- **SUPPLIED MATERIAL**
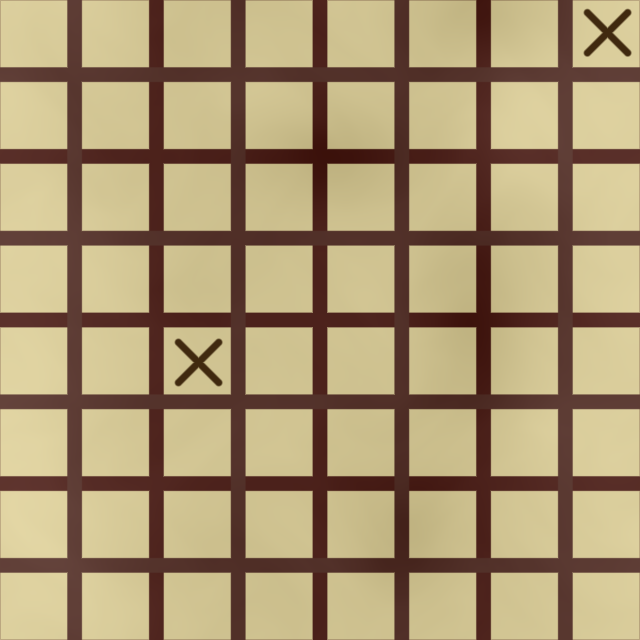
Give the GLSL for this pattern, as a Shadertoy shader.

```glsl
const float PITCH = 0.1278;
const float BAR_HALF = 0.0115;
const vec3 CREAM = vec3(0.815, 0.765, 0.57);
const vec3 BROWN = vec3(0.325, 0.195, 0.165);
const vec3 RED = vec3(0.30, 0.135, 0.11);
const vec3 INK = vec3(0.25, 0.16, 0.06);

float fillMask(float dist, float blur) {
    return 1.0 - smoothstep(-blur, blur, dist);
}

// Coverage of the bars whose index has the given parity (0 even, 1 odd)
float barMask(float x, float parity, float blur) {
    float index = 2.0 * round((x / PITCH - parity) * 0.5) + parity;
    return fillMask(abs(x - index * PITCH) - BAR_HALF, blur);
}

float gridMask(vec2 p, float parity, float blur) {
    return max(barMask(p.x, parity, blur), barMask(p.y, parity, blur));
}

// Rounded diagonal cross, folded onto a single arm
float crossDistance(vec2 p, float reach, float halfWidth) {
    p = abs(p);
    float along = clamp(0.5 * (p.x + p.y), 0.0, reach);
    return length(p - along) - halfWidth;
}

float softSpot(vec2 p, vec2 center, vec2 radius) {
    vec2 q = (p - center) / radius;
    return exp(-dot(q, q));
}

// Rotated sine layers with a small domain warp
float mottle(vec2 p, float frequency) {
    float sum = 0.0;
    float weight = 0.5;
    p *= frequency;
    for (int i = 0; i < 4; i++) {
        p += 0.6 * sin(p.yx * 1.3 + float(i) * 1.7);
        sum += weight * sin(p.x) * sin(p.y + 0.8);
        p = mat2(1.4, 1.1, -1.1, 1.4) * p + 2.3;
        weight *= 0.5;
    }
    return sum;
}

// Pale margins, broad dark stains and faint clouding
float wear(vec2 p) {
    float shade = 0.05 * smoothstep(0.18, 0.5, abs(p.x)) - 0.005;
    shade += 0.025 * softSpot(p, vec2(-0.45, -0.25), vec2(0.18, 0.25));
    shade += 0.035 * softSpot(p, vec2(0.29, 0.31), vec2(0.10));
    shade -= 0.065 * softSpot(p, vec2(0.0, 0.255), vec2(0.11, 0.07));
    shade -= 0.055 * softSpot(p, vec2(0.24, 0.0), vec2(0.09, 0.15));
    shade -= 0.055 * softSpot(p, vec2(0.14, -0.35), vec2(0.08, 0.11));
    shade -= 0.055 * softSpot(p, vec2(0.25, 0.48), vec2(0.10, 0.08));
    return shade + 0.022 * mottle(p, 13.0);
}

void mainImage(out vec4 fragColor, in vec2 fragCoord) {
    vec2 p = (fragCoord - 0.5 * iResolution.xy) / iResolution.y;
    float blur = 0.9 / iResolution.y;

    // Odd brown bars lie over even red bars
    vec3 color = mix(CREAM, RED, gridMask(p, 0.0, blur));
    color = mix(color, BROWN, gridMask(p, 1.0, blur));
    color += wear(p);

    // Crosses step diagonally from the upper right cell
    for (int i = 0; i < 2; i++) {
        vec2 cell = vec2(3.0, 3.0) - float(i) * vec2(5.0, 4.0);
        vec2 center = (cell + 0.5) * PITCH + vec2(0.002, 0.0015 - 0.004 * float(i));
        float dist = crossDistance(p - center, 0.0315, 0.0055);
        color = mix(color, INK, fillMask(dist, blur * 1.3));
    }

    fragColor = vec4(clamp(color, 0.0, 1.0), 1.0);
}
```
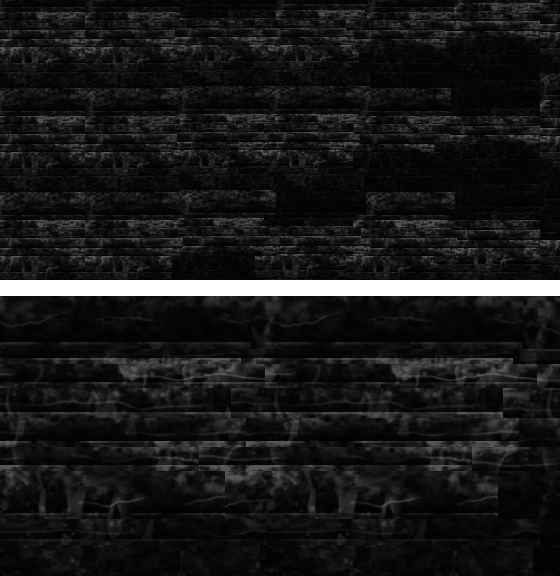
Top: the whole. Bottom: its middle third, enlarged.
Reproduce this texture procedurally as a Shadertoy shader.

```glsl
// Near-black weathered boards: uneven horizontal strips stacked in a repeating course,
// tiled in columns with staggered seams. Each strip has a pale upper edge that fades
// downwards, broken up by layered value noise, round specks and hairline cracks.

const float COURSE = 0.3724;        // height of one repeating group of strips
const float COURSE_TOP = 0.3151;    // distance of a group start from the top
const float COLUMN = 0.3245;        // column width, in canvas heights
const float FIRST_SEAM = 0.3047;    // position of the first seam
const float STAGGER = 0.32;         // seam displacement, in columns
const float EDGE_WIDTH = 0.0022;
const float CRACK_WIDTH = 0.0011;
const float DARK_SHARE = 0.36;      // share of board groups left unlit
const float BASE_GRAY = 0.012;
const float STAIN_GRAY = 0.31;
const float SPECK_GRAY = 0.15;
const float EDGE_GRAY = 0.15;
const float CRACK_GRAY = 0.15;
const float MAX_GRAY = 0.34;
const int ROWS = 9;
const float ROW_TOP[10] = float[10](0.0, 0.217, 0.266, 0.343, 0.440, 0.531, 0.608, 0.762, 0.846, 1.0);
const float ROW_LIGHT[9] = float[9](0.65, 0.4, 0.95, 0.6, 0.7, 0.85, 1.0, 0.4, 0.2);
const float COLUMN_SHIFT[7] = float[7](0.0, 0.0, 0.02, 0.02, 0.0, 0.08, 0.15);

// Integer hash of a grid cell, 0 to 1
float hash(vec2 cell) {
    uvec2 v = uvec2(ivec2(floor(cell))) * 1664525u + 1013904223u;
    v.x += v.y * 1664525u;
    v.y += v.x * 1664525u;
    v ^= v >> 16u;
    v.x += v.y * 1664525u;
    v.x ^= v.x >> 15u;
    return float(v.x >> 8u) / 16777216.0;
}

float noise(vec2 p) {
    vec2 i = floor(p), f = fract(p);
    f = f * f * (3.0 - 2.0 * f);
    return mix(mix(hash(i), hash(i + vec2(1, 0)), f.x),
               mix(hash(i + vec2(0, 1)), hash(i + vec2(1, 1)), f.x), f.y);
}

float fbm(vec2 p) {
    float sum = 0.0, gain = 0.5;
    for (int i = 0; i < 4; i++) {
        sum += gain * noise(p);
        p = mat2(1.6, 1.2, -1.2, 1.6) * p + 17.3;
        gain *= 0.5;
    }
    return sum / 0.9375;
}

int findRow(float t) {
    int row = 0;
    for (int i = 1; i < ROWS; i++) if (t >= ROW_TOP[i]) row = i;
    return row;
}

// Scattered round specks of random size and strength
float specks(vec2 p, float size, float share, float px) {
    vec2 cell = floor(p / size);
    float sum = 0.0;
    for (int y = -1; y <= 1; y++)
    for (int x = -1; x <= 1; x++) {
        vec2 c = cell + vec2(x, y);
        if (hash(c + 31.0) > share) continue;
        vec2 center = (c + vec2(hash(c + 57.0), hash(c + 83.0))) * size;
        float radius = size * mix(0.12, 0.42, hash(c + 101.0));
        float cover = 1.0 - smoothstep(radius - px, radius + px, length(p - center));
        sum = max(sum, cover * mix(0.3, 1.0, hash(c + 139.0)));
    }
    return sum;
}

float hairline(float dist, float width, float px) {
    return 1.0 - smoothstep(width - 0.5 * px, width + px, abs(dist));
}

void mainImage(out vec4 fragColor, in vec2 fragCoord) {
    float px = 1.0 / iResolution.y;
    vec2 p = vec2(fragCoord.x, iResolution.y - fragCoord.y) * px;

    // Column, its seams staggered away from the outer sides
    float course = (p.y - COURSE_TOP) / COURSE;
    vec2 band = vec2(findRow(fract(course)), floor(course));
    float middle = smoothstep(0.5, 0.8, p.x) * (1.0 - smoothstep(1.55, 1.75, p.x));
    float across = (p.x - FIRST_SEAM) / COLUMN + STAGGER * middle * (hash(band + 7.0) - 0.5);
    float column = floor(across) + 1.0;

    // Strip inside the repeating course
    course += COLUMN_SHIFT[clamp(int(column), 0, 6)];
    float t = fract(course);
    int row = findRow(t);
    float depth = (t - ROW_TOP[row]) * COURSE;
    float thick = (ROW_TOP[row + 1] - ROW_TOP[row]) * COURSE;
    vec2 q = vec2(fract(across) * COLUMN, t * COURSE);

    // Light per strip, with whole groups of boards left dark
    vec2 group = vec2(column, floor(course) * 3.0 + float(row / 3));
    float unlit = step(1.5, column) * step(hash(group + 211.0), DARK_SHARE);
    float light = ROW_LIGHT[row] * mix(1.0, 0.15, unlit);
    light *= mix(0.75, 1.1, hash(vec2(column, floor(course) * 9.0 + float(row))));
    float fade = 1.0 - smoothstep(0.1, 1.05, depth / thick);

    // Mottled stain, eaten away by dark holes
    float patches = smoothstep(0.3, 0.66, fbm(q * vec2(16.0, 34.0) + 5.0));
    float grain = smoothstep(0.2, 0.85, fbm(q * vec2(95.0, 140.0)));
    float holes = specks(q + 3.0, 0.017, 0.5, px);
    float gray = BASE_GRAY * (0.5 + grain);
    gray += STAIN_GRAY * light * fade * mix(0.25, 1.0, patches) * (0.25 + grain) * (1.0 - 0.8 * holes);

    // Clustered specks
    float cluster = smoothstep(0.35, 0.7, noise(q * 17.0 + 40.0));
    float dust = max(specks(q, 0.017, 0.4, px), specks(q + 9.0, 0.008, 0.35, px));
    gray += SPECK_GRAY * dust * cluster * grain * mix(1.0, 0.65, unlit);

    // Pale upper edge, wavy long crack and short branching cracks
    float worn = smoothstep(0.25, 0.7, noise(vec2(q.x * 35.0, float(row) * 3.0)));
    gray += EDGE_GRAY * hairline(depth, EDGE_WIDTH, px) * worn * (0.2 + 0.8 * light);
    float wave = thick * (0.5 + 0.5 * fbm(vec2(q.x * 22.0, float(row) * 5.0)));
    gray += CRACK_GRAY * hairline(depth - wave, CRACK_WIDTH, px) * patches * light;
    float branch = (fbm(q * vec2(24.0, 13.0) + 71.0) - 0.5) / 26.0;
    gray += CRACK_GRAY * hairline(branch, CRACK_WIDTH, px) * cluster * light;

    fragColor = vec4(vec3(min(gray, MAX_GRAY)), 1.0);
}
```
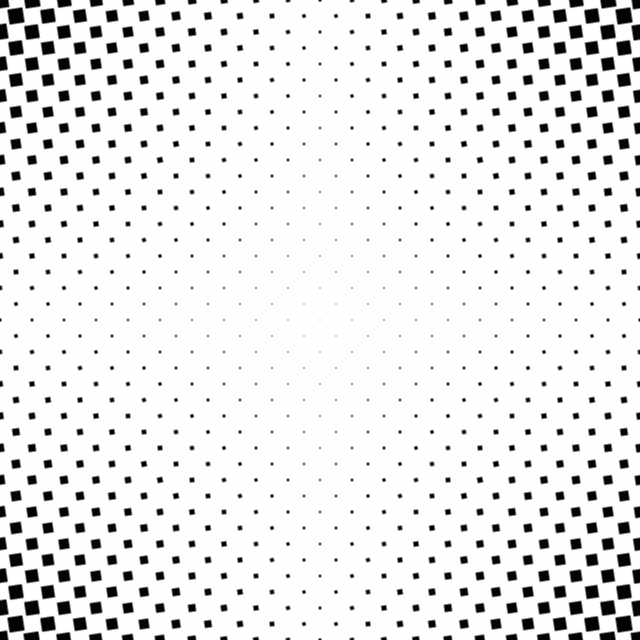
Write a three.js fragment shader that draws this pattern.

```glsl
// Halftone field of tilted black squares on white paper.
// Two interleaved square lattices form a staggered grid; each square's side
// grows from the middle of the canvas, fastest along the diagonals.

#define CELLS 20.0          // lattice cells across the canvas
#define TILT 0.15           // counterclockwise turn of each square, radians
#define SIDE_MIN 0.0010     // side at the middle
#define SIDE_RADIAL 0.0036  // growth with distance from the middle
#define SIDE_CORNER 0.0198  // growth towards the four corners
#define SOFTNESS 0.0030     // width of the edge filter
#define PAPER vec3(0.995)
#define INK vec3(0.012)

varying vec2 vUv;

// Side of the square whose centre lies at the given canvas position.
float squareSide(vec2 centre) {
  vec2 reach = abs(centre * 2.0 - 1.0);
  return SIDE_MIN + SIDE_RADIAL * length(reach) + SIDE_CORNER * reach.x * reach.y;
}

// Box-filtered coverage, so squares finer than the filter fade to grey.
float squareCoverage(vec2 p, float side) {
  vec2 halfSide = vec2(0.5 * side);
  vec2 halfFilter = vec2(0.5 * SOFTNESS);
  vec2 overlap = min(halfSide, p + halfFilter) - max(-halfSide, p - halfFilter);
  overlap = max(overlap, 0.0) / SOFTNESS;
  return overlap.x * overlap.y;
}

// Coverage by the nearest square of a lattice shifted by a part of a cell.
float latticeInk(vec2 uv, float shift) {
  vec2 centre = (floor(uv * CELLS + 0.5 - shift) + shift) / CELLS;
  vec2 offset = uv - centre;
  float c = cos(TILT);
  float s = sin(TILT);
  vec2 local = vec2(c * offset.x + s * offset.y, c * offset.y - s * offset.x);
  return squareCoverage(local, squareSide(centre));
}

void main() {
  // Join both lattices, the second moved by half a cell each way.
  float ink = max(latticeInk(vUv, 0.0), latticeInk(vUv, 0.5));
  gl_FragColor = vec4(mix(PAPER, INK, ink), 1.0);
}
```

- **PROBLEM**
Find the word "centre" in the data and copy out each line where it turns up.

- **TASK ANSWER**
// Side of the square whose centre lies at the given canvas position.
float squareSide(vec2 centre) {
  vec2 reach = abs(centre * 2.0 - 1.0);
  vec2 centre = (floor(uv * CELLS + 0.5 - shift) + shift) / CELLS;
  vec2 offset = uv - centre;
  return squareCoverage(local, squareSide(centre));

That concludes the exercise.